*What you need to do*
Show each line of the entries below in which the word "height" appears.

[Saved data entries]
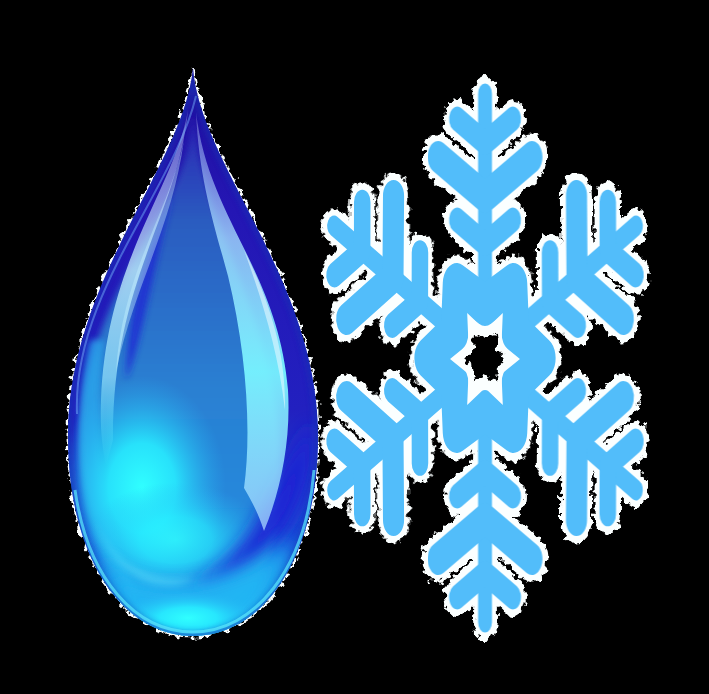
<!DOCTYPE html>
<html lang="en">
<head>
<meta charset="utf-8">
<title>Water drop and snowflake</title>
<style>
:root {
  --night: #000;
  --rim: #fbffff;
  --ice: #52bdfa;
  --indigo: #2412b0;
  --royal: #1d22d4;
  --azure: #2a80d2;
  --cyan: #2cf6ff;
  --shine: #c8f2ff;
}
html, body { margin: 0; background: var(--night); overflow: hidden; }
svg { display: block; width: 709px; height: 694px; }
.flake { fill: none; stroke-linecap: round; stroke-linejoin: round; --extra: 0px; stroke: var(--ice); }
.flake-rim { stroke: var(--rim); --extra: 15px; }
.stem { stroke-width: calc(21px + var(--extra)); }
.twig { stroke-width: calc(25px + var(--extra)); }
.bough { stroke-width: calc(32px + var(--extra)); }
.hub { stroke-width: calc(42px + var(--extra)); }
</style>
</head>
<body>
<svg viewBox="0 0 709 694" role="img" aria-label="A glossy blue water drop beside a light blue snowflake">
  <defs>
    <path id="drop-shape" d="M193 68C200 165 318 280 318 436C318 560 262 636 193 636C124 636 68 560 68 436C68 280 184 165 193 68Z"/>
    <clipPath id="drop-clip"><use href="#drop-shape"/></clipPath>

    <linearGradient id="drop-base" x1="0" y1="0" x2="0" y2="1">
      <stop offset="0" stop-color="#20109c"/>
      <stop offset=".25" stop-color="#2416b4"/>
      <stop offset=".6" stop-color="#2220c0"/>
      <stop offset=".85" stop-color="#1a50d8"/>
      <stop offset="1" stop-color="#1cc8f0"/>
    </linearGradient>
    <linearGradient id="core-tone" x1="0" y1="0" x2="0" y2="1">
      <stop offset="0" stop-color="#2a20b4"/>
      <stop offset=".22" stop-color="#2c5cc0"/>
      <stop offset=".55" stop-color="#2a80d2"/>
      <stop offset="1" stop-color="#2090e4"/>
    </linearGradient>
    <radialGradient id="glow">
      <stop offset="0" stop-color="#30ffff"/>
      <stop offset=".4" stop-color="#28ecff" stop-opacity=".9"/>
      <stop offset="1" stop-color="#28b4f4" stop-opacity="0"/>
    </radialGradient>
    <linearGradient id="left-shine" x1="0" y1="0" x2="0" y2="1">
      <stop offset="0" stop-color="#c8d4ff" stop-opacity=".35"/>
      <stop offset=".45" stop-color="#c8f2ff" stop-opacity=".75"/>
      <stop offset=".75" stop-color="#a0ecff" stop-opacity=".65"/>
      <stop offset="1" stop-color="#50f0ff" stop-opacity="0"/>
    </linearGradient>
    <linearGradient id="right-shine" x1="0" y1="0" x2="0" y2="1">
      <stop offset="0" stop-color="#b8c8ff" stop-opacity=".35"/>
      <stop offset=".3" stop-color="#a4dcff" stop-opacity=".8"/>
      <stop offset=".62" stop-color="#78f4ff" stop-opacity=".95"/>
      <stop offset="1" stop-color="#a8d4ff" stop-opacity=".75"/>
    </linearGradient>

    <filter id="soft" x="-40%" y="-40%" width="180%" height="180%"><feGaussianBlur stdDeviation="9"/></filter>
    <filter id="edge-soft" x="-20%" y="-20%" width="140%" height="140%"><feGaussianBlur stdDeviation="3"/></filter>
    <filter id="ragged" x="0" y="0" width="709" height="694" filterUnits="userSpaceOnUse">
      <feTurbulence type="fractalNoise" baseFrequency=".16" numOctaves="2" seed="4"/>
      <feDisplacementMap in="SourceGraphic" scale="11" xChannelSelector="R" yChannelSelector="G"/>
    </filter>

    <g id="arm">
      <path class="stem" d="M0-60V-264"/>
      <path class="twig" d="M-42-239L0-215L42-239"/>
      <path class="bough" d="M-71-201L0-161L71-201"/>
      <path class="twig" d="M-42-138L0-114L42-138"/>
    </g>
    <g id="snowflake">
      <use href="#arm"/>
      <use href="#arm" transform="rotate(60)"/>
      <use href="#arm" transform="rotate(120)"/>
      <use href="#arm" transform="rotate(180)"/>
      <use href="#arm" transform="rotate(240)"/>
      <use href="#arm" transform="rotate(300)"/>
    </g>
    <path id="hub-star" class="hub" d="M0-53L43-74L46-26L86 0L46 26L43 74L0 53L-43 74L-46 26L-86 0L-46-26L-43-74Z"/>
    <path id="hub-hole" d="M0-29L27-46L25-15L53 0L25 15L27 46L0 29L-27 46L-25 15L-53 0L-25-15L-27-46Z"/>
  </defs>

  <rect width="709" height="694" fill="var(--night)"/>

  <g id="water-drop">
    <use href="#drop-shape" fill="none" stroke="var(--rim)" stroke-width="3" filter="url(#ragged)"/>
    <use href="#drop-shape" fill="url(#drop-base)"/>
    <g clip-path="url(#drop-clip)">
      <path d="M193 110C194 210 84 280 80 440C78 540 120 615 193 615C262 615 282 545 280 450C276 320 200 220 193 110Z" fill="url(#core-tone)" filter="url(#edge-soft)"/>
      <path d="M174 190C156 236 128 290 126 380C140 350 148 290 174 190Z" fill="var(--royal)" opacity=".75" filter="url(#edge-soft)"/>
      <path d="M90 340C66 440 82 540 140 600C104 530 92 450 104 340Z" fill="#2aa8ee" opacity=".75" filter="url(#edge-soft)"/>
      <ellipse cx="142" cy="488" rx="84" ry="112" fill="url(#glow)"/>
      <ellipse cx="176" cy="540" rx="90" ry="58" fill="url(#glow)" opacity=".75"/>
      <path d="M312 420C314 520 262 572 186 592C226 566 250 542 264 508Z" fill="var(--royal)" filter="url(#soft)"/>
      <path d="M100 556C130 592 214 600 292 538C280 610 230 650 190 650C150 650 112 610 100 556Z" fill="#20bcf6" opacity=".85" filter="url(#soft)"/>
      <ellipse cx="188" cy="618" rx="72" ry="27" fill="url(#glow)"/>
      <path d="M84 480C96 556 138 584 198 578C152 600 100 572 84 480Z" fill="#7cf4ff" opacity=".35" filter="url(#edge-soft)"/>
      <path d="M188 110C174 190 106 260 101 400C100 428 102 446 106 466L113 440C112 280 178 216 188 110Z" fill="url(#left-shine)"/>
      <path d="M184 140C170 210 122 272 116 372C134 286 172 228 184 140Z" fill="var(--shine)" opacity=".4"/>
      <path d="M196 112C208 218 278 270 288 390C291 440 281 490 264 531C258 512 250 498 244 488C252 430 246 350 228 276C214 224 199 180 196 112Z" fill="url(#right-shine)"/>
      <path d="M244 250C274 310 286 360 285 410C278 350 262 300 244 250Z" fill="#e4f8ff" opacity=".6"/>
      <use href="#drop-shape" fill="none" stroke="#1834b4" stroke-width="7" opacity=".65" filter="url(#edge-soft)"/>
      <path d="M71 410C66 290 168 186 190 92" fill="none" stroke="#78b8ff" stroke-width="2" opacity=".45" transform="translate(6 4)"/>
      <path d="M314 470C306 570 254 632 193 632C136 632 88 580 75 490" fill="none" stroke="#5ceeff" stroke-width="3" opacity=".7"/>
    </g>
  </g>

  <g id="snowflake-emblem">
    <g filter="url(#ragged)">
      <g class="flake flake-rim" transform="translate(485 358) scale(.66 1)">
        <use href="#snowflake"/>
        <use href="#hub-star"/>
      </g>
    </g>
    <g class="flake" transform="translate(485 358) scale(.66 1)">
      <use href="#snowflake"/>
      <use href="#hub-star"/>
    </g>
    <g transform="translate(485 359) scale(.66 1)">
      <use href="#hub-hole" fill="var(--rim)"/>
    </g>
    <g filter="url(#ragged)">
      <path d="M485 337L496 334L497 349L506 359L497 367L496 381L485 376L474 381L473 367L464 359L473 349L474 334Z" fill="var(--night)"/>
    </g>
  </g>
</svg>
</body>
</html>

*Result of the task*
svg { display: block; width: 709px; height: 694px; }
    <filter id="soft" x="-40%" y="-40%" width="180%" height="180%"><feGaussianBlur stdDeviation="9"/></filter>
    <filter id="edge-soft" x="-20%" y="-20%" width="140%" height="140%"><feGaussianBlur stdDeviation="3"/></filter>
    <filter id="ragged" x="0" y="0" width="709" height="694" filterUnits="userSpaceOnUse">
  <rect width="709" height="694" fill="var(--night)"/>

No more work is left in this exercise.